> **ENTRIES SHOWN**:

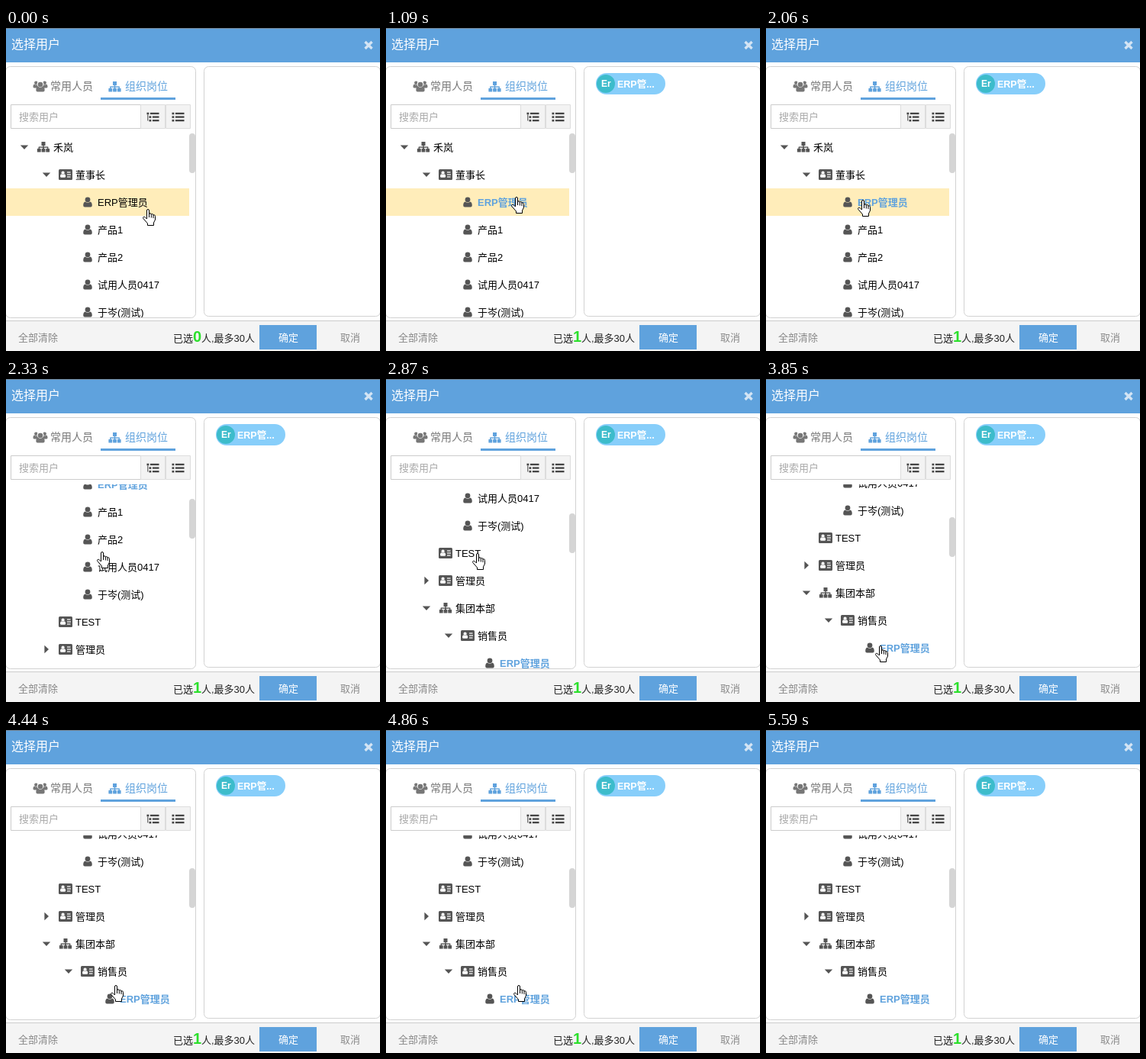
Recreate the animation shown at these times as an HTML page with a canvas. Size 490x423 px, loop 6020 ms.

```html
<!DOCTYPE html>
<html lang="zh-CN">
<head>
<meta charset="utf-8">
<title>选择用户</title>
<style>
html, body { margin: 0; width: 100%; height: 100%; overflow: hidden; background: #fff; }
canvas { display: block; }
</style>
</head>
<body>
<canvas id="stage" width="490" height="423"></canvas>
<script>
const ctx = document.getElementById('stage').getContext('2d', { alpha: false });
const LOOP = 6020, ROW = 36, LIST_TOP = 138, LIST_BOTTOM = 379, SELECT_AT = 1090;
const BLUE = '#5fa2dd', DARK = '#555', GREY = '#888';
const FONT = '"Liberation Sans", "Noto Sans CJK SC", "Noto Sans CJK", sans-serif';

// [level, icon, label, caret]
const TREE = [
  [0, sitemap, '禾岚', 'down'],
  [1, card, '董事长', 'down'],
  [2, person, 'ERP管理员'],
  [2, person, '产品1'],
  [2, person, '产品2'],
  [2, person, '试用人员0417'],
  [2, person, '于岑(测试)'],
  [1, card, 'TEST'],
  [1, card, '管理员', 'right'],
  [1, sitemap, '集团本部', 'down'],
  [2, card, '销售员', 'down'],
  [3, person, 'ERP管理员']
];

// [time, left, top] of the pointer
const POINTER = [
  [0, 179, 237], [150, 173, 236], [300, 169, 229], [420, 165, 222], [850, 164, 221],
  [1520, 112, 191], [1640, 77, 194], [1790, 101, 212], [1910, 118, 225], [2060, 120, 225],
  [2210, 119, 226], [2480, 117, 227], [2720, 114, 228], [2870, 113, 228],
  [3140, 104, 242], [3270, 82, 268], [3390, 62, 293], [3540, 56, 318], [3700, 103, 339],
  [3850, 143, 349], [3990, 142, 348], [4140, 124, 352], [4290, 145, 361], [4440, 137, 334],
  [4590, 124, 348], [4710, 115, 362], [4860, 167, 334], [5020, 206, 316],
  [5170, 261, 359], [5320, 345, 382], [5440, 443, 403]
];
const SCROLL = [[0, 0], [2210, 30], [2330, 90], [2480, 100], [2720, 120], [2870, 180], [2990, 200]];
const HOVER = [[0, 2], [2210, -1], [2600, 5], [2720, -1], [3140, 8], [3270, 9], [3390, -1],
  [3540, 10], [3850, -1], [4590, 10], [4710, -1], [5020, 10], [5170, -1]];

const at = (steps, t) => steps.findLast(step => step[0] <= t);

function rect(x, y, w, h, color) {
  ctx.fillStyle = color;
  ctx.fillRect(x, y, w, h);
}

function round(x, y, w, h, r, fill, stroke) {
  ctx.beginPath();
  ctx.roundRect(x, y, w, h, r);
  if (fill) { ctx.fillStyle = fill; ctx.fill(); }
  if (stroke) { ctx.strokeStyle = stroke; ctx.lineWidth = 1; ctx.stroke(); }
}

function disc(x, y, r, color) {
  ctx.beginPath();
  ctx.arc(x, y, r, 0, 7);
  ctx.fillStyle = color;
  ctx.fill();
}

function label(text, x, middle, size, color, weight = 'normal') {
  ctx.font = `${weight} ${size}px ${FONT}`;
  ctx.fillStyle = color;
  ctx.fillText(text, x, middle + Math.round(size * 0.37));
}

function person(x, y, color = DARK, scale = 1) {
  ctx.save();
  ctx.translate(x, y);
  ctx.scale(scale, scale);
  disc(0, -3.2, 3.4, color);
  ctx.fill(new Path2D('M-3.2 -.6Q0 2 3.2 -.6Q5.8 .2 5.8 4.2Q5.8 6.5 3.8 6.5H-3.8Q-5.8 6.5 -5.8 4.2Q-5.8 .2 -3.2 -.6Z'));
  ctx.restore();
}

function people(x, y, color) {
  for (const side of [-1, 1]) person(x + side * 5.6, y - 2, color, 0.68);
  disc(x, y - 2.6, 4.4, '#fff');
  person(x, y + 1.2, color, 0.98);
}

function sitemap(x, y, color = DARK) {
  rect(x - 2.5, y - 7, 5, 5, color);
  rect(x - 0.7, y - 2, 1.4, 4, color);
  rect(x - 6.2, y - 0.6, 12.4, 1.4, color);
  for (const dx of [-5.7, 0, 5.7]) {
    rect(x + dx - 0.7, y, 1.4, 3, color);
    round(x + dx - 2.4, y + 2, 4.8, 4.6, 0.6, color);
  }
}

function card(x, y) {
  round(x - 9, y - 7, 18, 14, 1.5, DARK);
  person(x - 3.4, y - 0.3, '#fff', 0.62);
  for (const dy of [-3, 0, 3]) rect(x + 2, y + dy - 0.6, dy ? 4.5 : 5, 1.2, '#fff');
}

function caret(x, y, direction) {
  ctx.fillStyle = DARK;
  ctx.save();
  ctx.translate(x, y);
  if (direction === 'right') ctx.rotate(-Math.PI / 2);
  ctx.fill(new Path2D('M-5.2 -2.6H5.2L0 3Z'));
  ctx.restore();
}

function listIcon(x, y, nested) {
  for (let i = 0; i < 3; i++) {
    const dy = (i - 1) * 4.6, indent = nested && i ? 3 : 0;
    rect(x - 8 + indent, y + dy - 1.2, 2.8, 2.6, '#444');
    rect(x - 3.6 + indent, y + dy - 1.1, 11.6 - indent, 2.3, '#444');
  }
  if (nested) rect(x - 7.2, y - 3, 1, 8, '#444');
}

function drawHeader() {
  rect(0, 0, 490, 45, BLUE);
  rect(0, 0, 490, 1, '#71808e');
  label('选择用户', 7, 21, 16, '#fff');
  ctx.strokeStyle = '#d3e4f4';
  ctx.lineWidth = 3.4;
  ctx.stroke(new Path2D('M470.5 18L479.5 27M479.5 18L470.5 27'));
}

function drawTabs() {
  people(45, 76, '#777');
  label('常用人员', 58, 76, 14, '#777');
  sitemap(142.5, 77, BLUE);
  label('组织岗位', 156, 76, 14, BLUE);
  rect(124, 91, 98, 3, BLUE);
  round(6.5, 100.5, 170, 31, 0, '#fff', '#ccc');
  label('搜索用户', 17, 116, 13, '#aaa');
  round(176.5, 100.5, 32, 31, 0, '#f3f3f3', '#ddd');
  round(209.5, 100.5, 32, 31, 0, '#f3f3f3', '#ddd');
  listIcon(192.5, 116.5, true);
  listIcon(225.5, 116.5, false);
}

function drawTree(scroll, hover, selected) {
  ctx.save();
  ctx.beginPath();
  ctx.rect(0, LIST_TOP, 249, LIST_BOTTOM - LIST_TOP);
  ctx.clip();
  TREE.forEach(([level, icon, text, direction], i) => {
    const top = LIST_TOP + i * ROW - scroll, y = top + ROW / 2, x = level * 29;
    if (i === hover) rect(0, top, 240, ROW, '#ffedba');
    if (direction) caret(24 + x, y, direction);
    icon(49 + x, y);
    const active = selected && text === 'ERP管理员';
    label(text, 62 + x, y, 13, active ? BLUE : '#000', active ? 'bold' : 'normal');
  });
  round(240, LIST_TOP + Math.round(scroll * 0.213), 8, 52, 4, '#d5d5d5');
  ctx.restore();
}

function drawChip() {
  round(275, 59, 91, 28, 14, '#87cefa');
  disc(288, 73, 12, '#3dbccb');
  label('Er', 282, 73, 12, '#fff', 'bold');
  label('ERP管...', 303, 73, 12.5, '#fff', 'bold');
}

function drawFooter(count, cancelHover) {
  rect(0, 383, 490, 40, '#f4f4f4');
  rect(0, 383, 490, 1, '#ccc');
  label('全部清除', 16, 405, 13, GREY);
  label('已选', 219, 406, 13, '#222');
  label(count, 245, 404, 20, '#2be02b', 'bold');
  label('人,最多30人', 256, 406, 13, '#222');
  rect(332, 389, 75, 32, BLUE);
  label('确定', 357, 405, 13, '#fff');
  label('取消', 438, 405, 13, cancelHover ? '#444' : GREY);
}

const HAND = new Path2D('M5.5 13V2Q5.5 .5 7 .5Q8.5 .5 8.5 2V7Q8.5 5.7 10 5.7Q11.3 5.7 11.3 7.5Q11.5 6.5 12.7 6.5Q14 6.5 14 8.5Q14.2 7.6 15.2 7.8Q16.5 8 16.5 9.5V14L14.5 18V21.5H6.5V19L1 12.7Q0 11 1.2 10.4Q2.5 9.8 4 11.5Z');
const CREASES = new Path2D('M8.5 7V11M11.3 7.5V11.5M14 8.5V12');
const ARROW = new Path2D('M.5 .8V16L4 12.7L6.5 18.3L8.7 17.3L6.3 11.8H11.2Z');

function drawPointer(x, y, arrow) {
  ctx.save();
  ctx.translate(x, y);
  ctx.fillStyle = '#fff';
  ctx.strokeStyle = '#000';
  ctx.lineWidth = 1;
  ctx.fill(arrow ? ARROW : HAND);
  ctx.stroke(arrow ? ARROW : HAND);
  if (!arrow) ctx.stroke(CREASES);
  ctx.restore();
}

function draw(now) {
  const t = now % LOOP;
  const selected = t >= SELECT_AT, cancelHover = t >= 5440 && t < 5590;
  rect(0, 0, 490, 423, '#fff');
  drawHeader();
  round(-0.5, 50.5, 249, 329, 6, '#fff', '#d2d2d2');
  round(259.5, 50.5, 231, 327, 6, '#fff', '#d2d2d2');
  drawTabs();
  drawTree(at(SCROLL, t)[1], at(HOVER, t)[1], selected);
  if (selected) drawChip();
  drawFooter(selected ? '1' : '0', cancelHover);
  if (t < 5590) {
    const [, x, y] = at(POINTER, t);
    drawPointer(x, y, t >= 5170 && t < 5440);
  }
}

const start = performance.now();
function tick() {
  draw(performance.now() - start);
  requestAnimationFrame(tick);
}
tick();
</script>
</body>
</html>
```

> **WHAT THIS TASK INVOLVES**: Your task is to collect every line above that contains the word "selected".

> **ANSWER AREA**:
function drawTree(scroll, hover, selected) {
    const active = selected && text === 'ERP管理员';
  const selected = t >= SELECT_AT, cancelHover = t >= 5440 && t < 5590;
  drawTree(at(SCROLL, t)[1], at(HOVER, t)[1], selected);
  if (selected) drawChip();
  drawFooter(selected ? '1' : '0', cancelHover);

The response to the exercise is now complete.